*WORK ORDER*
Only the pictures are to be left out; set down the rest of the records exactly.

*** Begin section ***

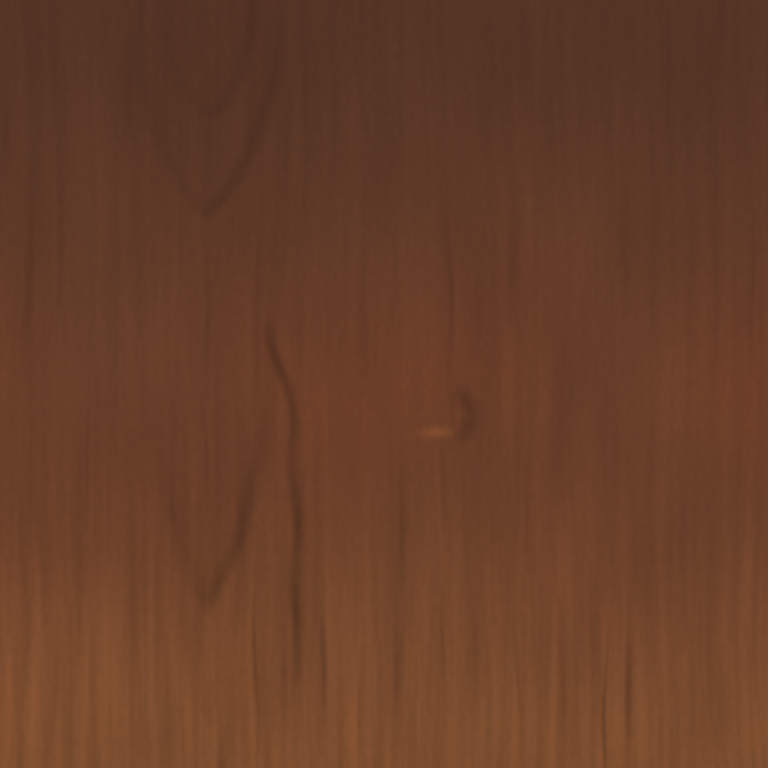
A Shadertoy shader for this texture:

```glsl
// Dark stained wood board: vertical grain, pointed arches, soft streaks and a small knot.
#define TOP_COLOR vec3(0.335, 0.205, 0.148)
#define MID_COLOR vec3(0.406, 0.247, 0.164)
#define LOW_COLOR vec3(0.485, 0.302, 0.184)
#define RED_TINT vec3(0.022, -0.003, -0.004)
#define GRAIN_SCALE 62.0
#define GRAIN_STRENGTH 0.085
#define STREAK_STRENGTH 0.15
#define ARCH_STRENGTH 0.13
#define MOTTLE_STRENGTH 0.10
#define KNOT_CENTER vec2(0.592, 0.437)

vec2 hash2(vec2 p) {
    vec3 q = fract(p.xyx * vec3(0.1031, 0.1030, 0.0973));
    q += dot(q, q.yzx + 33.33);
    return fract((q.xx + q.yz) * q.zy);
}

float corner(vec2 cell, vec2 offset) {
    float angle = 6.2832 * hash2(cell).x;
    return dot(vec2(cos(angle), sin(angle)), offset);
}

// Gradient noise, roughly -0.7 to 0.7
float noise(vec2 p) {
    vec2 i = floor(p), f = fract(p);
    vec2 u = f * f * f * (f * (f * 6.0 - 15.0) + 10.0);
    vec2 e = vec2(1.0, 0.0);
    return mix(mix(corner(i, f), corner(i + e, f - e), u.x),
               mix(corner(i + e.yx, f - e.yx), corner(i + 1.0, f - 1.0), u.x), u.y);
}

float line(float d, float width) {
    return exp(-d * d / (width * width));
}

// Downward pointing arches; each is tip height, half width, rise, darkness
float arches(vec2 p) {
    const vec4 ARCH[4] = vec4[4](
        vec4(0.845, 0.065, 0.055, 0.55), vec4(0.715, 0.115, 0.130, 0.75),
        vec4(0.205, 0.095, 0.170, 1.00), vec4(0.055, 0.040, 0.090, 0.35));
    float sum = 0.0;
    for (int i = 0; i < 4; i++) {
        vec4 a = ARCH[i];
        float h = p.y - a.x;
        float dx = p.x - 0.270 + 0.006 * noise(vec2(p.y * 9.0, float(i) * 7.3));
        float halfWidth = a.y * (1.0 - exp(-max(h, -0.1) / a.z));
        float d = sqrt(dx * dx + 0.00006) - halfWidth;
        float fade = smoothstep(-0.03, 0.01, h) * (1.0 - smoothstep(0.10, 0.39, h));
        float side = mix(0.45, 1.0, smoothstep(-0.02, 0.02, dx));
        float inside = 1.0 - smoothstep(-0.012, 0.004, d);
        sum += a.w * fade * (side * line(d, 0.010) + 0.25 * inside);
    }
    return sum;
}

// Short vertical streaks scattered one per cell
float streaks(vec2 p) {
    vec2 grid = vec2(20.0, 4.0);
    vec2 base = floor(p * grid);
    float sum = 0.0;
    for (int j = -1; j <= 1; j++)
    for (int i = -1; i <= 1; i++) {
        vec2 cell = base + vec2(i, j);
        vec2 r = hash2(cell + 17.0), s = hash2(cell + 71.0);
        vec2 d = p - (cell + 0.2 + 0.6 * r) / grid;
        d.x += 0.008 * noise(vec2(p.y * 8.0, cell.x * 3.7));
        sum += s.x * s.x * line(d.x, 0.003 + 0.004 * s.y) * line(d.y, 0.05 + 0.06 * r.x);
    }
    return sum;
}

// Long crooked crack right of the arches
float crack(vec2 p) {
    float bend = 0.350 + 0.034 * smoothstep(0.59, 0.43, p.y);
    float d = p.x - bend + 0.010 * noise(vec2(p.y * 11.0, 4.2));
    float span = smoothstep(0.07, 0.20, p.y) * (1.0 - smoothstep(0.54, 0.60, p.y));
    return span * line(d, 0.007) * (0.75 + 0.5 * noise(vec2(p.y * 14.0, 8.6)));
}

void mainImage(out vec4 fragColor, in vec2 fragCoord) {
    vec2 p = fragCoord / iResolution.xy;

    // Stain darkening toward the top, with a cloudy border
    float cloud = noise(p * vec2(3.0, 2.3) + 5.0) + 0.5 * noise(p * vec2(7.0, 5.0) + 19.0);
    float level = p.y + 0.09 * cloud;
    vec3 color = mix(LOW_COLOR, MID_COLOR, smoothstep(0.0, 0.43, level));
    color = mix(color, TOP_COLOR, smoothstep(0.45, 1.02, level));
    float redness = line(p.y - 0.46, 0.20) * (0.5 + noise(p * vec2(4.0, 3.0) + 31.0));
    color += RED_TINT * redness;

    // Fine fibres bending slightly along the board
    float x = p.x + 0.012 * noise(p * vec2(3.0, 2.5) + 9.0);
    float grain = noise(vec2(x * GRAIN_SCALE, p.y * 3.0))
                + 0.5 * noise(vec2(x * GRAIN_SCALE * 2.1, p.y * 9.0) + 40.0);
    float contrast = mix(1.25, 0.6, smoothstep(0.1, 0.5, p.y));
    float shade = 1.0 + GRAIN_STRENGTH * contrast * grain;
    shade += 0.035 * noise(p * vec2(150.0, 75.0));
    shade += MOTTLE_STRENGTH * 0.5 * noise(p * vec2(12.0, 5.0) + 63.0);

    // Dark figure
    shade -= ARCH_STRENGTH * arches(p);
    shade -= STREAK_STRENGTH * contrast * streaks(p);
    shade -= 0.24 * crack(p);

    // Knot: a pale fleck beside a dark hook
    vec2 k = p - KNOT_CENTER;
    float hook = line(length(k * vec2(1.0, 0.8) - vec2(0.002, 0.018)) - 0.020, 0.010);
    shade -= 0.13 * hook * smoothstep(-0.012, 0.016, k.x);
    float fleck = line(k.x + 0.022, 0.022) * line(k.y, 0.007);
    color += vec3(0.085, 0.050, 0.018) * fleck;

    fragColor = vec4(clamp(color * shade, 0.0, 1.0), 1.0);
}
```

*** End section ***

*ANSWER FOR THE TASK*
A Shadertoy shader for this texture:

```glsl
// Dark stained wood board: vertical grain, pointed arches, soft streaks and a small knot.
#define TOP_COLOR vec3(0.335, 0.205, 0.148)
#define MID_COLOR vec3(0.406, 0.247, 0.164)
#define LOW_COLOR vec3(0.485, 0.302, 0.184)
#define RED_TINT vec3(0.022, -0.003, -0.004)
#define GRAIN_SCALE 62.0
#define GRAIN_STRENGTH 0.085
#define STREAK_STRENGTH 0.15
#define ARCH_STRENGTH 0.13
#define MOTTLE_STRENGTH 0.10
#define KNOT_CENTER vec2(0.592, 0.437)

vec2 hash2(vec2 p) {
    vec3 q = fract(p.xyx * vec3(0.1031, 0.1030, 0.0973));
    q += dot(q, q.yzx + 33.33);
    return fract((q.xx + q.yz) * q.zy);
}

float corner(vec2 cell, vec2 offset) {
    float angle = 6.2832 * hash2(cell).x;
    return dot(vec2(cos(angle), sin(angle)), offset);
}

// Gradient noise, roughly -0.7 to 0.7
float noise(vec2 p) {
    vec2 i = floor(p), f = fract(p);
    vec2 u = f * f * f * (f * (f * 6.0 - 15.0) + 10.0);
    vec2 e = vec2(1.0, 0.0);
    return mix(mix(corner(i, f), corner(i + e, f - e), u.x),
               mix(corner(i + e.yx, f - e.yx), corner(i + 1.0, f - 1.0), u.x), u.y);
}

float line(float d, float width) {
    return exp(-d * d / (width * width));
}

// Downward pointing arches; each is tip height, half width, rise, darkness
float arches(vec2 p) {
    const vec4 ARCH[4] = vec4[4](
        vec4(0.845, 0.065, 0.055, 0.55), vec4(0.715, 0.115, 0.130, 0.75),
        vec4(0.205, 0.095, 0.170, 1.00), vec4(0.055, 0.040, 0.090, 0.35));
    float sum = 0.0;
    for (int i = 0; i < 4; i++) {
        vec4 a = ARCH[i];
        float h = p.y - a.x;
        float dx = p.x - 0.270 + 0.006 * noise(vec2(p.y * 9.0, float(i) * 7.3));
        float halfWidth = a.y * (1.0 - exp(-max(h, -0.1) / a.z));
        float d = sqrt(dx * dx + 0.00006) - halfWidth;
        float fade = smoothstep(-0.03, 0.01, h) * (1.0 - smoothstep(0.10, 0.39, h));
        float side = mix(0.45, 1.0, smoothstep(-0.02, 0.02, dx));
        float inside = 1.0 - smoothstep(-0.012, 0.004, d);
        sum += a.w * fade * (side * line(d, 0.010) + 0.25 * inside);
    }
    return sum;
}

// Short vertical streaks scattered one per cell
float streaks(vec2 p) {
    vec2 grid = vec2(20.0, 4.0);
    vec2 base = floor(p * grid);
    float sum = 0.0;
    for (int j = -1; j <= 1; j++)
    for (int i = -1; i <= 1; i++) {
        vec2 cell = base + vec2(i, j);
        vec2 r = hash2(cell + 17.0), s = hash2(cell + 71.0);
        vec2 d = p - (cell + 0.2 + 0.6 * r) / grid;
        d.x += 0.008 * noise(vec2(p.y * 8.0, cell.x * 3.7));
        sum += s.x * s.x * line(d.x, 0.003 + 0.004 * s.y) * line(d.y, 0.05 + 0.06 * r.x);
    }
    return sum;
}

// Long crooked crack right of the arches
float crack(vec2 p) {
    float bend = 0.350 + 0.034 * smoothstep(0.59, 0.43, p.y);
    float d = p.x - bend + 0.010 * noise(vec2(p.y * 11.0, 4.2));
    float span = smoothstep(0.07, 0.20, p.y) * (1.0 - smoothstep(0.54, 0.60, p.y));
    return span * line(d, 0.007) * (0.75 + 0.5 * noise(vec2(p.y * 14.0, 8.6)));
}

void mainImage(out vec4 fragColor, in vec2 fragCoord) {
    vec2 p = fragCoord / iResolution.xy;

    // Stain darkening toward the top, with a cloudy border
    float cloud = noise(p * vec2(3.0, 2.3) + 5.0) + 0.5 * noise(p * vec2(7.0, 5.0) + 19.0);
    float level = p.y + 0.09 * cloud;
    vec3 color = mix(LOW_COLOR, MID_COLOR, smoothstep(0.0, 0.43, level));
    color = mix(color, TOP_COLOR, smoothstep(0.45, 1.02, level));
    float redness = line(p.y - 0.46, 0.20) * (0.5 + noise(p * vec2(4.0, 3.0) + 31.0));
    color += RED_TINT * redness;

    // Fine fibres bending slightly along the board
    float x = p.x + 0.012 * noise(p * vec2(3.0, 2.5) + 9.0);
    float grain = noise(vec2(x * GRAIN_SCALE, p.y * 3.0))
                + 0.5 * noise(vec2(x * GRAIN_SCALE * 2.1, p.y * 9.0) + 40.0);
    float contrast = mix(1.25, 0.6, smoothstep(0.1, 0.5, p.y));
    float shade = 1.0 + GRAIN_STRENGTH * contrast * grain;
    shade += 0.035 * noise(p * vec2(150.0, 75.0));
    shade += MOTTLE_STRENGTH * 0.5 * noise(p * vec2(12.0, 5.0) + 63.0);

    // Dark figure
    shade -= ARCH_STRENGTH * arches(p);
    shade -= STREAK_STRENGTH * contrast * streaks(p);
    shade -= 0.24 * crack(p);

    // Knot: a pale fleck beside a dark hook
    vec2 k = p - KNOT_CENTER;
    float hook = line(length(k * vec2(1.0, 0.8) - vec2(0.002, 0.018)) - 0.020, 0.010);
    shade -= 0.13 * hook * smoothstep(-0.012, 0.016, k.x);
    float fleck = line(k.x + 0.022, 0.022) * line(k.y, 0.007);
    color += vec3(0.085, 0.050, 0.018) * fleck;

    fragColor = vec4(clamp(color * shade, 0.0, 1.0), 1.0);
}
```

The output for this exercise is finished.